## Comparison Photos

Here are comparison photos taken with my M-mount lenses where I tried to photograph scenes at the shortest possible distance (and in most cases at the maximum aperture).

### Scene 1

 Voigtländer Super Wide Heliar 15mm f/4.5 Voigtländer Super Wide Heliar 15mm f/4.5 III Leica Elmarit-M 21mm f/2.8 Zeiss Biogon 21mm f/4.5 Leica Elmar-M 24mm f/3.8 Voigtländer Snapshot-Skopar 25mm f/4 Minolta M-Rokkor 28mm f/2.8 Zeiss Biogon 35mm f/2.8 Zeiss Sonnar 50mm f/1.5 (at f/1.5) Zeiss Sonnar 50mm f/1.5 (at f/2.8) Voigtländer Color Heliar 75mm f/2.5 Leitz Elmar-C 90mm f/4 Leitz Tele-Elmarit-M 90mm f/2.8 Leitz Tele-Elmar 135mm f/4

### Scene 2

This scene does not include the newer lenses because the photo cannot be replicated...

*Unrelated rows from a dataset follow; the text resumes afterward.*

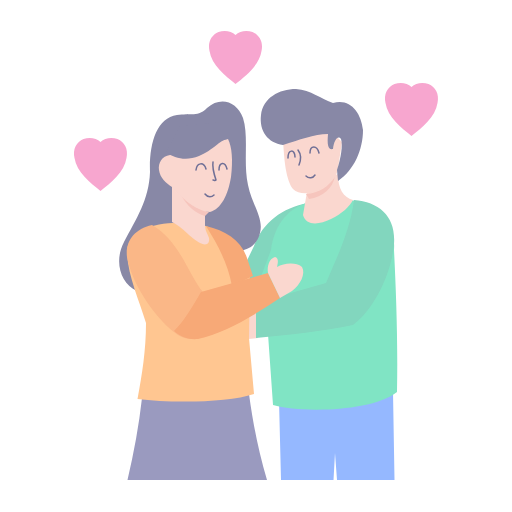
<!DOCTYPE html>
<html lang="en">
<head>
<meta charset="utf-8">
<title>Couple embracing</title>
<style>
:root {
  --paper: #ffffff;
  --hair: #8888a6;
  --skin: #fad7cf;
  --skin-shade: #f6c5bd;
  --pink: #f7a6cf;
  --orange: #ffc691;
  --orange-sleeve: #fab787;
  --orange-deep: #f7a977;
  --green: #80e4c4;
  --green-sleeve: #82d6be;
  --skirt: #9a9abf;
  --jeans: #95b8ff;
  --line: #6f6f96;
}
html, body { margin: 0; background: var(--paper); overflow: hidden; }
svg { display: block; width: 512px; height: 512px; }
.hair { fill: var(--hair); }
.skin { fill: var(--skin); }
.skin-shade { fill: var(--skin-shade); }
.heart { fill: var(--pink); }
.blouse { fill: var(--orange); }
.blouse-sleeve { fill: var(--orange-sleeve); }
.blouse-forearm { fill: var(--orange-deep); }
.sweater { fill: var(--green); }
.sweater-sleeve { fill: var(--green-sleeve); }
.skirt { fill: var(--skirt); }
.jeans { fill: var(--jeans); }
.gap { fill: var(--paper); }
.features { fill: none; stroke: var(--line); stroke-width: 1.5; stroke-linecap: round; stroke-linejoin: round; }
</style>
</head>
<body>
<svg viewBox="0 0 512 512" role="img" aria-label="A smiling couple embracing with three pink hearts around them">
  <defs>
    <path id="heart" d="M0 -21C-4 -25 -11 -26 -17 -24C-24 -21 -28 -14 -26 -5C-24 9 -10 20 0 28C10 20 24 9 26 -5C28 -14 24 -21 17 -24C11 -26 4 -25 0 -21Z"/>
  </defs>

  <g class="heart" id="hearts">
    <use href="#heart" x="100.500" y="163"/>
    <use href="#heart" x="235.500" y="56"/>
    <use href="#heart" x="411.500" y="108"/>
  </g>

  <g id="man">
    <path class="jeans" d="M279 400L393 392L394.500 480H337L335 453L333.500 480H281Z"/>
    <path class="sweater-sleeve" d="M308 203C282 208 263 222 254 246L240 275L262 300L290 270Z"/>
    <path class="sweater" d="M306 203C286 210 274 227 271 250L256 290L268 334L273 405C300 413 372 412 397 392C398 340 396 290 394 250C396 220 378 203 350 200Z"/>
    <path class="skin" d="M308 186L303 215C306 226 319 225 331 219C342 214 350 206 353 200C343 197 338 189 338 174Z"/>
    <path class="skin-shade" d="M306 194C319 193 329 187 335 176C333 188 323 197 309 199Z"/>
    <path class="skin" d="M283 138C284 160 286 180 293 189C300 196 314 194 324 187C333 181 337 176 338 168L342 142L328 128Z"/>
    <path class="hair" d="M283 145C268 143 259 131 261 115C263 98 279 89 296 89C311 90 321 99 333 103C350 98 361 112 363 130C363 150 354 170 338 181L337 170C341 158 343 145 341 139C338 135 334 140 333 149C328 150 327 145 328 134C314 134 299 140 283 145Z"/>
    <g class="features">
      <path d="M288 158C288 149 295 149 295 157M310 153C310 145 317 145 319 153M298 150C301 154 301 160 299 165M306 176C309 179 313 178 315 175"/>
    </g>
  </g>

  <g id="woman">
    <path class="hair" d="M137 291C120 283 114 261 124 242C136 219 149 200 150 172C149 145 156 118 177 115C190 113 199 117 207 108C220 96 237 101 243 118C249 137 243 162 248 185C252 205 264 218 260 233C257 245 249 249 240 251L180 260Z"/>
    <path class="skirt" d="M142 398L249 394C253 424 259 453 267 480H127.500C134 452 139 425 142 398Z"/>
    <path class="skin" d="M218 332C223 341 239 340 258 338V308L232 318Z"/>
    <path class="blouse" d="M173 223C147 224 127 234 127 253C128 276 139 300 146 323C146 350 142 375 137.500 399C170 403 228 403 254 394L249 338L250 276C246 255 237 240 206 226Z"/>
    <path class="blouse-forearm" d="M206 226C226 231 241 240 247 258L253 276L232 286C228 264 218 245 206 226Z"/>
    <path class="skin" d="M172 181V222C183 227 190 238 200 243C206 246 210 244 209 238C207 232 205 231 205 224V207Z"/>
    <path class="skin-shade" d="M181 195C188 204 197 209 209 212L205 216C195 213 187 206 181 195Z"/>
    <path class="skin" d="M170 155C162 156 158 163 159 170C160 178 166 183 172 187C182 199 199 212 210 212C221 209 228 195 231 177C233 160 232 147 228 139L200 145Z"/>
    <path class="hair" d="M166 152C175 159 187 161 199 156C214 150 219 140 228 139L219 122L180 126Z"/>
    <g class="features">
      <path d="M196 170C197 162 204 162 206 169M219 170C219 162 225 161 227 169M213 162C212 168 214 174 216 180C215 181 214 180 213 180M205 194C208 198 212 197 214 195"/>
    </g>
  </g>

  <g id="embrace">
    <path class="sweater-sleeve" d="M354 200C380 202 396 217 394 244C391 278 371 312 353 325C323 331 289 335 256 338V304C280 296 304 289 326 283C337 257 350 231 354 200Z"/>
    <path class="blouse-sleeve" d="M152 225C134 229 125 242 127 257C132 285 157 321 178 335C184 339 192 340 200 338L203 292C189 276 180 241 152 225Z"/>
    <path class="blouse-forearm" d="M201 292L268 273L280 298C252 317 224 333 198 339C187 340 180 336 174 331C184 321 193 306 201 292Z"/>
    <path class="skin" d="M268 273C267 266 269 259 275 257C279 258 278 263 277 267C284 263 296 262 302 267C306 274 300 285 292 291L280 298Z"/>
  </g>
</svg>
</body>
</html>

 Voigtländer Super Wide Heliar 15mm f/4.5 Zeiss Biogon 21mm f/4.5 Voigtländer Snapshot-Skopar 25mm f/4 Minolta M-Rokkor 28mm f/2.8 Zeiss Biogon 35mm f/2.8 Zeiss Sonnar 50mm f/1.5 (at f/1.5) Zeiss Sonnar 50mm f/1.5 (at f/2.8) Voigtländer Color Heliar 75mm f/2.5 Leitz Elmar-C 90mm f/4 Leitz Tele-Elmar 135mm f/4

### Conclusions

As a rule of thumb, the test photos reveal that the shorter the focal length of the lens from my collection, the less the lens is suited to close-up shots. This is reflected in the magnification values shown in the table above. Somewhat disappointing in this respect are the Minolta M-Rokkor 28mm f/2.8 and the Voigtländer Snapshot-Skopar 25mm f/4, which are topped by the Zeiss Biogon 21mm f/4.5. The Voigtländer Color Heliar 75mm f/2.5 is better at close-up shots than all the wider lenses - it comes in fourth - but it cannot compete with the three Leitz tele lenses (1:10), although it is not too far away from them (1:12).

The three Leitz lenses are suited to close-up shots best, although a magnification of about 1:10 is also not impressing. Their technical values are more or less identical, but due to their different focal lengths (90 mm and 135 mm), they differ with respect to perspective and thus background blurring (or bookeh). While the Elmar-C and the Tele-Elmarit-M are more handy (lighter, smaller), the Tele-Elmar provides a better separation of the foreground object from the background (lower depth of field), at least in comparison with the Elmar-C. The Tele-Elmarit-M might be comparable because of its larger maximum aperture of f/2.8.

All in all, each of the three Leitz tele lenses is suited to "moderate" close-up photography without any additional tools such as close-up lenses, extension tubes, or extension bellows. For close-up photography with tools, see pages Close-Up Experiences - Part 1: Overview ff.

 gerd (at) waloszek (dot) de About me made by on a mac!
 31.01.2017